Israel described as a "positive trend" India's moves to tighten sanctions against Iran and stop illicit business with the country and said this signalled an evolving attitude of New Delhi towards the Islamic Republic.
Attributing the change in trend to US President Barack Obama's trip to India in November last year, The Jerusalem Post reported that this change in India's relations with Iran was seeing evolving even before Obama's visit, which had helped the trend.
The daily claimed Teheran had refused to sell oil to India because of new rules instituted by New Delhi to prevent Indian businesses from doing illegal trade with Iranian companies.
Officials from the central banks of both countries are expected to meet Friday to discuss the new regulations.

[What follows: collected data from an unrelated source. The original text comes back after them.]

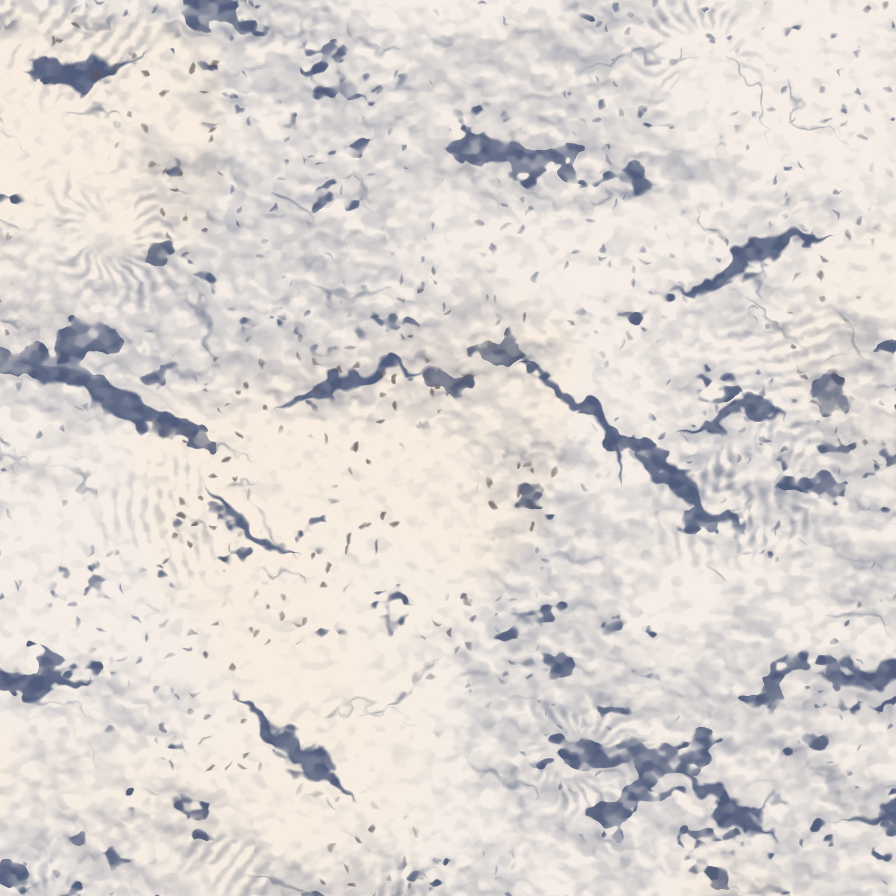
A WebGL 2 fragment shader for this texture:

```glsl
#version 300 es
precision highp float;

uniform vec2 u_resolution;
out vec4 fragColor;

const vec3 SUNLIT = vec3(0.96, 0.93, 0.90);
const vec3 SHADE = vec3(0.36, 0.40, 0.51);
const vec3 SOIL = vec3(0.42, 0.34, 0.30);

vec3 hash3(vec2 cell, float seed) {
    vec3 h = fract(vec3(cell.xyx + seed * 7.31) * vec3(0.1031, 0.1030, 0.0973));
    h += dot(h, h.yxz + 33.33);
    return fract((h.xxy + h.yzz) * h.zyx);
}

mat2 rotation(float angle) {
    float c = cos(angle), s = sin(angle);
    return mat2(c, -s, s, c);
}

// Cellular noise with softly blended cells, 0 to 1
float cells(vec2 p, float seed) {
    vec2 base = floor(p);
    float total = 0.0, weights = 1e-5;
    for (int y = -1; y <= 1; y++)
    for (int x = -1; x <= 1; x++) {
        vec2 cell = base + vec2(x, y);
        vec3 h = hash3(cell, seed);
        vec2 d = p - cell - h.xy;
        float w = exp(-5.0 * dot(d, d));
        total += w * h.z;
        weights += w;
    }
    return total / weights;
}

vec2 ripple(vec2 p) {
    return sin(p.yx * vec2(17.0, 13.0) + vec2(1.3, 4.1))
         + 0.5 * sin(p.yx * vec2(41.0, 37.0) + 3.0 * sin(p * 11.0));
}

vec2 jitter(vec2 p, float scale, float seed) {
    return vec2(cells(p * scale, seed), cells(p * scale, seed + 1.0)) - 0.5;
}

// Scattered tapered, bent strokes; size is half length and half width
float strokes(vec2 p, vec2 grid, float seed, vec2 size, float spread, float chance, float edge) {
    vec2 base = floor(p * grid);
    float cover = 0.0;
    for (int y = -1; y <= 1; y++)
    for (int x = -1; x <= 1; x++) {
        vec2 cell = base + vec2(x, y);
        vec3 place = hash3(cell, seed);
        vec3 shape = hash3(cell, seed + 5.0);
        vec2 q = rotation(-0.2 + spread * (shape.x - 0.5)) * (p - (cell + place.xy) / grid);
        float t = q.x / (size.x * mix(0.5, 1.0, shape.y));
        float halfWidth = size.y * mix(0.35, 1.0, shape.z) * (1.0 - t * t);
        float bend = 0.5 * size.x * (place.x - 0.5) * t * t;
        float d = abs(q.y + bend) - halfWidth;
        cover = max(cover, smoothstep(edge, -edge, d) * step(place.z, chance));
    }
    return cover;
}

// Pressed patches with radial or parallel ridges
float treads(vec2 p, float grid, float seed) {
    vec2 base = floor(p * grid);
    float sum = 0.0;
    for (int y = -1; y <= 1; y++)
    for (int x = -1; x <= 1; x++) {
        vec2 cell = base + vec2(x, y);
        vec3 place = hash3(cell, seed);
        vec3 shape = hash3(cell, seed + 9.0);
        vec2 q = rotation(shape.x * 3.0) * (p - (cell + place.xy) / grid);
        float r = length(q);
        float radius = mix(0.07, 0.13, shape.y);
        float radial = sin(atan(q.y, q.x + 1e-5) * 23.0 + 3.0 * sin(r * 90.0));
        radial *= smoothstep(0.02, 0.05, r);
        float parallel = sin(q.y * 390.0 + 2.0 * sin(q.x * 22.0));
        float ridge = shape.z < 0.5 ? radial : parallel;
        sum += smoothstep(radius, radius * 0.5, r) * (0.8 * ridge + 0.2) * step(place.z, 0.7);
    }
    return sum;
}

float relief(vec2 p) {
    return cells(p * vec2(21.0, 32.0), 21.0) + 0.7 * cells(p * vec2(52.0, 74.0), 22.0);
}

void main() {
    vec2 p = gl_FragCoord.xy / u_resolution.y;
    float edge = max(0.0022, 1.0 / u_resolution.y);
    vec2 wavy = p + 0.007 * ripple(p);
    vec2 fine = 0.009 * jitter(p, 95.0, 40.0);
    vec2 ragged = wavy + 0.026 * jitter(p, 42.0, 1.0) + fine;

    // Smooth and trampled ground
    float trampled = 0.6 * cells(wavy * vec2(4.0, 6.0), 3.0) + 0.4 * cells(wavy * vec2(11.0, 17.0), 4.0);
    float rough = smoothstep(0.3, 0.72, trampled);
    float slope = relief(wavy + fine + vec2(0.003, 0.006)) - relief(wavy + fine);
    float grain = cells(p * vec2(95.0, 115.0), 6.0) - 0.5;
    float dark = -0.02 + 0.2 * rough + slope * mix(0.16, 0.5, rough) + 0.24 * grain;

    // Ridged prints, broken by the surface
    float broken = smoothstep(0.25, 0.6, cells(p * 42.0, 7.0));
    dark += 0.2 * treads(wavy + 0.6 * fine, 3.6, 8.0) * broken;

    // Long cast shadows with debris gathered around them
    vec2 longGrid = vec2(4.5, 6.5);
    float longShade = strokes(ragged, longGrid, 12.0, vec2(0.11, 0.015), 1.1, 0.5, edge * 1.5);
    float halo = strokes(wavy, longGrid, 12.0, vec2(0.15, 0.035), 1.1, 0.5, 0.03);
    float litter = max(halo, 0.75 * smoothstep(0.5, 0.72, trampled));
    float clod = cells(ragged * vec2(24.0, 40.0), 30.0);
    float limit = mix(0.93, 0.64, litter);
    float debris = smoothstep(limit, limit + 0.1, clod + 0.25 * grain);
    float cracks = strokes(ragged, vec2(8.0, 12.0), 13.0, vec2(0.06, 0.0045), 1.8, 0.45, edge * 1.4);
    cracks *= smoothstep(0.35, 0.6, cells(p * 22.0, 11.0));
    dark = mix(dark, 0.55 + 0.5 * grain, 0.8 * cracks);
    dark = mix(dark, 0.8 + 0.6 * grain, debris);
    dark = mix(dark, 0.97 + 0.3 * grain, longShade);

    // Fine specks, some of them earthy
    vec2 chipped = p + 0.8 * fine;
    float specks = strokes(chipped, vec2(46.0), 14.0, vec2(0.0065, 0.0036), 4.0, 0.42, edge);
    specks *= smoothstep(0.35, 0.6, cells(p * 11.0, 15.0));
    float earthy = smoothstep(0.58, 0.8, cells(p * 5.0, 16.0));
    dark = max(dark, (0.55 + 0.6 * grain) * specks);

    vec3 color = mix(SUNLIT, SHADE, clamp(dark, -0.07, 1.06));
    color += vec3(0.012, 0.0, -0.02) * earthy * (1.0 - longShade);
    color = mix(color, SOIL, 0.5 * specks * earthy);
    fragColor = vec4(color, 1.0);
}
```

India, said to be importing 400,000 barrels of crude oil a day from Iran, has barred its companies from dealing with Iran through the Asian Clearing Union (ACU), a financial clearinghouse that includes the central banks of India, Bangladesh, Maldives, Myanmar, Iran, Pakistan, Bhutan, Nepal and Sri Lanka, the report said.
This clearinghouse allows central banks to handle payments to their countries' companies, and according to a Wall Street Journal report, makes it possible to obscure which firms are doing business.
The US Treasury has reportedly regularly raised the issue with India, and discussions on this matter accelerated after Obama's visit when he endorsed permanent membership for India on the UN Security Council, the daily said.
The US has told New Delhi that Indian firms conducting transactions through the ACU run the risk of violating a US law signed in July banning international firms from doing business with 17 Iranian banks and much of Teheran's oil and gas sector, as well as the Revolutionary Guard, it said.
If Indian companies are found in violation, they could be banned from doing business in the US, according to the report.
While India imports about 14 per cent of its crude oil from Iran, a level down from 16.5 per cent in 2009 and in turn it provides about 40 per cent of all the refined oil used in Iran.
The UN sanctions adopted this summer neither forbids purchasing Iranian oil, nor places a ban on selling refined oil back to the Islamic Republic.